Your answer should consist only of the lines below from the one with "266 Q722 280" through the one with "461 L720 443", copied exactly.

..............................

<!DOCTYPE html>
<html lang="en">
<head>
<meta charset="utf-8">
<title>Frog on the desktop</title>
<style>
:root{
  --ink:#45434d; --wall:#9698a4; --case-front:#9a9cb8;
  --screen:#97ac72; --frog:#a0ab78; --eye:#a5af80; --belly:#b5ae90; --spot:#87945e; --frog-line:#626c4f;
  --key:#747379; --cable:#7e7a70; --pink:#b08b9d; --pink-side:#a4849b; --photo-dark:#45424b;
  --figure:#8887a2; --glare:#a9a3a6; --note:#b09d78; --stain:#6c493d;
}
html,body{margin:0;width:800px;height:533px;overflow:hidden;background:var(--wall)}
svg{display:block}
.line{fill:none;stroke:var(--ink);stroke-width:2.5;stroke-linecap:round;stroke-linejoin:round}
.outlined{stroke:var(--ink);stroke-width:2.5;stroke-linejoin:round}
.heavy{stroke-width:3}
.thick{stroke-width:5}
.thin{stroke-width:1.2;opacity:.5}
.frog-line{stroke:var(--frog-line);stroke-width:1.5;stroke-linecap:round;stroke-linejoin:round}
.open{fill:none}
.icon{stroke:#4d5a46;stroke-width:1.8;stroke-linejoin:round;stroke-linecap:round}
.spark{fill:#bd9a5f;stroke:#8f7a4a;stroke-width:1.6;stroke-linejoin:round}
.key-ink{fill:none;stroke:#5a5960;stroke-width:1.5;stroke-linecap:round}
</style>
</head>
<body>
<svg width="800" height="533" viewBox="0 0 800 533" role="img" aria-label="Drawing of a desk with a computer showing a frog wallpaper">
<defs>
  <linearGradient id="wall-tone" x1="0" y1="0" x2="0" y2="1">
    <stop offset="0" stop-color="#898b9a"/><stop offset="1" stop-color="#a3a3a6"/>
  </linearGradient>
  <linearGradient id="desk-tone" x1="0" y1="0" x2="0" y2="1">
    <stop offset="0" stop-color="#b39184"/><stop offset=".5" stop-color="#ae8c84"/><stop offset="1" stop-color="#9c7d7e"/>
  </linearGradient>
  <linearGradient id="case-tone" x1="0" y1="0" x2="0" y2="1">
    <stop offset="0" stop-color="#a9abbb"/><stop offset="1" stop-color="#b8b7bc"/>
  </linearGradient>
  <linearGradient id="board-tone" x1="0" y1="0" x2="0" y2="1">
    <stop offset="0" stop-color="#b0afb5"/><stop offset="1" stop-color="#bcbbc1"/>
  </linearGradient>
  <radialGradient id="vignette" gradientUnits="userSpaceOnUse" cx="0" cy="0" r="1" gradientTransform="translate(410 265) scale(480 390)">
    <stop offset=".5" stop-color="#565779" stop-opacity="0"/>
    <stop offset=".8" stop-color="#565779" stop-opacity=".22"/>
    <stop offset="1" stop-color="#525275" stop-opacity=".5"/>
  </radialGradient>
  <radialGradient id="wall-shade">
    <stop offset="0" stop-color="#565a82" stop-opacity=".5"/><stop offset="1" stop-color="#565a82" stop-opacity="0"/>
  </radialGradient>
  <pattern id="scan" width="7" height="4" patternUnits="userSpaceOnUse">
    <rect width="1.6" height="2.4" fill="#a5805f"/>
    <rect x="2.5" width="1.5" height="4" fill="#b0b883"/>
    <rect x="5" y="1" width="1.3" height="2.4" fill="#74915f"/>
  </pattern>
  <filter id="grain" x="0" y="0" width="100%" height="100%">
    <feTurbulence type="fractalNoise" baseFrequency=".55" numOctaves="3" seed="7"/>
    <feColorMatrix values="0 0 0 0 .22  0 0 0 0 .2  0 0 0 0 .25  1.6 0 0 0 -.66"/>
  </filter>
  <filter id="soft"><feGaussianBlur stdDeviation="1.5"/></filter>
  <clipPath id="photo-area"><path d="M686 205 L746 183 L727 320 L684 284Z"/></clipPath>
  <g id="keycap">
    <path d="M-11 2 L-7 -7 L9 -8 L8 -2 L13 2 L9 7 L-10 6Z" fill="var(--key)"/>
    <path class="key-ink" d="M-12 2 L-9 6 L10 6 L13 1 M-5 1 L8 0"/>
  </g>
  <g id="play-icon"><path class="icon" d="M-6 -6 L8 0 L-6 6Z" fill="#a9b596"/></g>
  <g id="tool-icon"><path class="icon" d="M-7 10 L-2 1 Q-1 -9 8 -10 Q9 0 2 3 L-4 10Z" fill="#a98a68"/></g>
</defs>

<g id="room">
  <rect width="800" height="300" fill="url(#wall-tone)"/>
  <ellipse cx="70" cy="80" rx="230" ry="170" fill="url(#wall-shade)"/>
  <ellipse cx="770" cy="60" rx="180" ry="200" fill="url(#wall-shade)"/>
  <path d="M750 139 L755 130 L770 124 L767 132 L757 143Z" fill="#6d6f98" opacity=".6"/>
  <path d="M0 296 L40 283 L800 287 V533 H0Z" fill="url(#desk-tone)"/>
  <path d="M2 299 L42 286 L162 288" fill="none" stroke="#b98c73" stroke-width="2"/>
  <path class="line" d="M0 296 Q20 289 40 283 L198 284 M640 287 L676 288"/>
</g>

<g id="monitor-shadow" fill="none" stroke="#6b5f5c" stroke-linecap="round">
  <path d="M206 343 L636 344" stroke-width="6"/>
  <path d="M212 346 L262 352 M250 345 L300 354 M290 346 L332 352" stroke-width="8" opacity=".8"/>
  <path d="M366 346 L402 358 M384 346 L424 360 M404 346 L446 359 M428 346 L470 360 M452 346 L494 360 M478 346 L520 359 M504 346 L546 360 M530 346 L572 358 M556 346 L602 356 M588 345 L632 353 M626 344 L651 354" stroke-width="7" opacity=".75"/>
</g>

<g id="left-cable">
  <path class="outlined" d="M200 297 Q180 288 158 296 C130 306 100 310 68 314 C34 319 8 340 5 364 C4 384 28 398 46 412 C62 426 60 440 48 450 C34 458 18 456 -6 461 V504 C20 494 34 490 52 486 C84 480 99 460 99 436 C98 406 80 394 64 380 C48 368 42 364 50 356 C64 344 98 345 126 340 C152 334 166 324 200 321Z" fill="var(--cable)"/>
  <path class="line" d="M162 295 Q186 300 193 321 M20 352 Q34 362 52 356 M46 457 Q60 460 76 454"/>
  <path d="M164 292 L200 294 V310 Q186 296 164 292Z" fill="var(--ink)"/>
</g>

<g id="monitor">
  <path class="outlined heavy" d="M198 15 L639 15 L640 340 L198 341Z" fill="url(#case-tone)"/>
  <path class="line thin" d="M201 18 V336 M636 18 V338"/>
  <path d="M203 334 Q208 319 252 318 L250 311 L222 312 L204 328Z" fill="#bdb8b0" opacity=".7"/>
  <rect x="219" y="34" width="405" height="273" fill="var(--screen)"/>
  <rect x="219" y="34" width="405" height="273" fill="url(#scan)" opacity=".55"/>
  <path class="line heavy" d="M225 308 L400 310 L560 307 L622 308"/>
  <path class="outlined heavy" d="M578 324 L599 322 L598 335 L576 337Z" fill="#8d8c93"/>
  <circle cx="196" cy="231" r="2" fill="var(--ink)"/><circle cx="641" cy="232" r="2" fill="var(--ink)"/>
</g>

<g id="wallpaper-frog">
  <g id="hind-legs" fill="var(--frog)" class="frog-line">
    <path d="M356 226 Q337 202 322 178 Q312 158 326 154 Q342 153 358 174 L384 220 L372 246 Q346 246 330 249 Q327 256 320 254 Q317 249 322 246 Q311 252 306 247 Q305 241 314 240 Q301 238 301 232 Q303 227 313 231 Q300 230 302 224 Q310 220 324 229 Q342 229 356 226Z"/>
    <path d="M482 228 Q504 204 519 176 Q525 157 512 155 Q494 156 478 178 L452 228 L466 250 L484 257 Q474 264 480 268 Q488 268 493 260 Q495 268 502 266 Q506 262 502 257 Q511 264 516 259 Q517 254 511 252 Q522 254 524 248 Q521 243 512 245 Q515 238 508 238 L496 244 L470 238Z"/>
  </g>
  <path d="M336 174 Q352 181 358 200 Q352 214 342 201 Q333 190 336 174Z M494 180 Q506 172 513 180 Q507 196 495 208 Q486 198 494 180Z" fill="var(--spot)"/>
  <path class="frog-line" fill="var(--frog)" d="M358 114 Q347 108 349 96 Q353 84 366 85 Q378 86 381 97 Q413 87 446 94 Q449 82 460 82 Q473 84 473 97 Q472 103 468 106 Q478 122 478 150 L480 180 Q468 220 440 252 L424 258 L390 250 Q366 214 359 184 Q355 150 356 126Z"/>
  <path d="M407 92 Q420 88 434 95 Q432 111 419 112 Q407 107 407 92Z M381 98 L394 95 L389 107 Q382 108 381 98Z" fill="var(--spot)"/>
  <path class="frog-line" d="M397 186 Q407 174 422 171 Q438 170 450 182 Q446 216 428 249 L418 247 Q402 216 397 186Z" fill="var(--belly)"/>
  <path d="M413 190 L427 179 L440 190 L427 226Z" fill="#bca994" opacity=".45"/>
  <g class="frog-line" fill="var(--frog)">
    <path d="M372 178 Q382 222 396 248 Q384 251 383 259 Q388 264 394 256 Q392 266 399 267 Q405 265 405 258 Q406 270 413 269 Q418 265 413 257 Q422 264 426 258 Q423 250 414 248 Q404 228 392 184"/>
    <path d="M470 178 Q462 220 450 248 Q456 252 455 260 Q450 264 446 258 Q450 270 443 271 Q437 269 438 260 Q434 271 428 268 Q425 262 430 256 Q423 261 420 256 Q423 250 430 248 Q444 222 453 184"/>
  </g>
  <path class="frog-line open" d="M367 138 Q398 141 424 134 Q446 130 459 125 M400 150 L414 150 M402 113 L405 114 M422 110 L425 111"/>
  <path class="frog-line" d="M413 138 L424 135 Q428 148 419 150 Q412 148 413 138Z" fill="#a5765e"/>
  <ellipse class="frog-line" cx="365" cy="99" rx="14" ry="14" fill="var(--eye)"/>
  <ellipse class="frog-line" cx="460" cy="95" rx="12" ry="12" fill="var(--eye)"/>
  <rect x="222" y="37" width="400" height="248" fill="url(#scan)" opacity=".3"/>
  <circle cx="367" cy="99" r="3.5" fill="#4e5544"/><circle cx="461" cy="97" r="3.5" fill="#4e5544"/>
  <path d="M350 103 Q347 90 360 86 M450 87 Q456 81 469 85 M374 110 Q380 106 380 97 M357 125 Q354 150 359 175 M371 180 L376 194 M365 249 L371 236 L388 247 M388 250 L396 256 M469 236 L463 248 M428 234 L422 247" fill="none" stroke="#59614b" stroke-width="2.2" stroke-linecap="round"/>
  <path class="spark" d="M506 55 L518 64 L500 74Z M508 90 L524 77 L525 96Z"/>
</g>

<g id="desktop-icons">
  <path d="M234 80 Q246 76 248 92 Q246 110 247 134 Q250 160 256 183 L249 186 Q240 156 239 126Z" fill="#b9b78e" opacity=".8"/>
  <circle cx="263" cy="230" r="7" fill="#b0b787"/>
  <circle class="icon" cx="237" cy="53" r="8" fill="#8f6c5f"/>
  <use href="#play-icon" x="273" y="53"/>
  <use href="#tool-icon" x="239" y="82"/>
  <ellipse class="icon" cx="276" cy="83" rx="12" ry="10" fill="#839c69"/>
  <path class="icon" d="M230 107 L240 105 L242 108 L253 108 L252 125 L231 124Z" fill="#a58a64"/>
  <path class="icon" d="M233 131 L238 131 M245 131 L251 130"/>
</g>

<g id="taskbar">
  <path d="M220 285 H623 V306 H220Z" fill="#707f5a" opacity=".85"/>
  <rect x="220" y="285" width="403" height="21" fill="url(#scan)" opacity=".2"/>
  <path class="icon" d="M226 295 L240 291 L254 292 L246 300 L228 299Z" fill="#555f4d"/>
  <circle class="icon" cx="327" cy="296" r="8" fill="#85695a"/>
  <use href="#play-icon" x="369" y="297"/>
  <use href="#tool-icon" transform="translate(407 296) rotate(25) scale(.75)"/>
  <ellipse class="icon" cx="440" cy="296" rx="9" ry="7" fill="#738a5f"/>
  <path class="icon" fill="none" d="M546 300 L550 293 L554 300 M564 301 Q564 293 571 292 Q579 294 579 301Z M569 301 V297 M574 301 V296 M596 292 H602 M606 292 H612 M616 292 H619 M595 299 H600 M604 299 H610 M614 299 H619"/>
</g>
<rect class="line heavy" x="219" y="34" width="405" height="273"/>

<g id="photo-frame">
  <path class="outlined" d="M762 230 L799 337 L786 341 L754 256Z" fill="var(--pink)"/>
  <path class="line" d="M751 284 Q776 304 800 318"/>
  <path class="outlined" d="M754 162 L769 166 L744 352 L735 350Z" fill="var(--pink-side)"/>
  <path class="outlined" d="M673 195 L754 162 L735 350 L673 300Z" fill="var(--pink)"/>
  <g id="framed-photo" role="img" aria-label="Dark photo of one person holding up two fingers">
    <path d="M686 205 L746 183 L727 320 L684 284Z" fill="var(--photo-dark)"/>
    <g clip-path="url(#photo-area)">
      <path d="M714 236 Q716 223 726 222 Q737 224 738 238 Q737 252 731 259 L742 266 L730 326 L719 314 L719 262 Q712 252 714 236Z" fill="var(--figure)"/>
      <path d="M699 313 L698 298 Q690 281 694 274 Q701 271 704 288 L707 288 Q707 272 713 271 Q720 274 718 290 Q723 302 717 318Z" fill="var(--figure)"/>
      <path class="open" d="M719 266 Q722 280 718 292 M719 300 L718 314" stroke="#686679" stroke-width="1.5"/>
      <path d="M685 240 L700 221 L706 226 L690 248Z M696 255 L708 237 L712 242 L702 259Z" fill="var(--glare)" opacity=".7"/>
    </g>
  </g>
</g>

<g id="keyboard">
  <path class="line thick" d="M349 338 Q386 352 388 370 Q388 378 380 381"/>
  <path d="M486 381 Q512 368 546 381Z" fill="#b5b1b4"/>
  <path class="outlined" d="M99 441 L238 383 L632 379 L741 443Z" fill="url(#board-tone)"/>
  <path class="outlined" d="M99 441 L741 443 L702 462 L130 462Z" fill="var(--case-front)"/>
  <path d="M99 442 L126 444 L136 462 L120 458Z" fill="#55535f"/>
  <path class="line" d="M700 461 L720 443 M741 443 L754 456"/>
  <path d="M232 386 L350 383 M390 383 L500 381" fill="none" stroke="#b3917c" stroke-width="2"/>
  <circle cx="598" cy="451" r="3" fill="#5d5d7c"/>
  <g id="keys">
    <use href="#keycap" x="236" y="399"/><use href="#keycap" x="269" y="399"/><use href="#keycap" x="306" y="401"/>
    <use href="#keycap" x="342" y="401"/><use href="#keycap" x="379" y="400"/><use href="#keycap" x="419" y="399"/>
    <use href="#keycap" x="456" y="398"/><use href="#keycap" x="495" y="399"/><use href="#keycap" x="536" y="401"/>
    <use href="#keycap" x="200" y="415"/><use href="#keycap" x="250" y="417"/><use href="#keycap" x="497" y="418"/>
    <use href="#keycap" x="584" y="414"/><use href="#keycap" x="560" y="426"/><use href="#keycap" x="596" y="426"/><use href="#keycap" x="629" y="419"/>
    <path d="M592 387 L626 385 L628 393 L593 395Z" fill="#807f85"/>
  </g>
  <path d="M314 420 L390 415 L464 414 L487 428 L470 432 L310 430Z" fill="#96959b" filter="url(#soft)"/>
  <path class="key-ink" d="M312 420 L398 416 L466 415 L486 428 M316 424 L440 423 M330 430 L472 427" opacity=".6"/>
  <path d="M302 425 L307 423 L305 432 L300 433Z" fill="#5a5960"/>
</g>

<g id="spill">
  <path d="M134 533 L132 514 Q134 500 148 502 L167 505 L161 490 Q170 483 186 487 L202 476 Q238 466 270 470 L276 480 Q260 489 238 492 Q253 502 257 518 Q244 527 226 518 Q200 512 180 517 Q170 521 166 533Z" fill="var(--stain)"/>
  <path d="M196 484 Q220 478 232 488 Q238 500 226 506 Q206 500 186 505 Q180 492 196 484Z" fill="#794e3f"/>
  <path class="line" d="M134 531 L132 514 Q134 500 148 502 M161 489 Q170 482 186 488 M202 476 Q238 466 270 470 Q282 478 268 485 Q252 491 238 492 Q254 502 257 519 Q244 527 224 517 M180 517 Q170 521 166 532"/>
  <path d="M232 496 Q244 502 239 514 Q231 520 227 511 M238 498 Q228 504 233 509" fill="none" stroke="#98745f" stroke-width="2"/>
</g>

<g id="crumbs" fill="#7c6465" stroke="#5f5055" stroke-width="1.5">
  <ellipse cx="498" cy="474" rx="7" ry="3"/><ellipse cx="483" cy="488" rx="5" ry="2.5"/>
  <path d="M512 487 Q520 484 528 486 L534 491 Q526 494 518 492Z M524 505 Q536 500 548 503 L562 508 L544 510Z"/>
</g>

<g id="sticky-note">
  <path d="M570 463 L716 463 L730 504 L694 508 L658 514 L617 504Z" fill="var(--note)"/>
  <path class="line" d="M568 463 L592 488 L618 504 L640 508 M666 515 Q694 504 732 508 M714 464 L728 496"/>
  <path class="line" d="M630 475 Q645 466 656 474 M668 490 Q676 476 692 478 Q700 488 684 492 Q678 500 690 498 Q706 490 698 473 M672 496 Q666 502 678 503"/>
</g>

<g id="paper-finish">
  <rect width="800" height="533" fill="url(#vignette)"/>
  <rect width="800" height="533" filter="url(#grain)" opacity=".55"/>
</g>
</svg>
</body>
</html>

..............................

ANSWER TO THE EXERCISE.
      <path class="open" d="M719 266 Q722 280 718 292 M719 300 L718 314" stroke="#686679" stroke-width="1.5"/>
      <path d="M685 240 L700 221 L706 226 L690 248Z M696 255 L708 237 L712 242 L702 259Z" fill="var(--glare)" opacity=".7"/>
    </g>
  </g>
</g>

<g id="keyboard">
  <path class="line thick" d="M349 338 Q386 352 388 370 Q388 378 380 381"/>
  <path d="M486 381 Q512 368 546 381Z" fill="#b5b1b4"/>
  <path class="outlined" d="M99 441 L238 383 L632 379 L741 443Z" fill="url(#board-tone)"/>
  <path class="outlined" d="M99 441 L741 443 L702 462 L130 462Z" fill="var(--case-front)"/>
  <path d="M99 442 L126 444 L136 462 L120 458Z" fill="#55535f"/>
  <path class="line" d="M700 461 L720 443 M741 443 L754 456"/>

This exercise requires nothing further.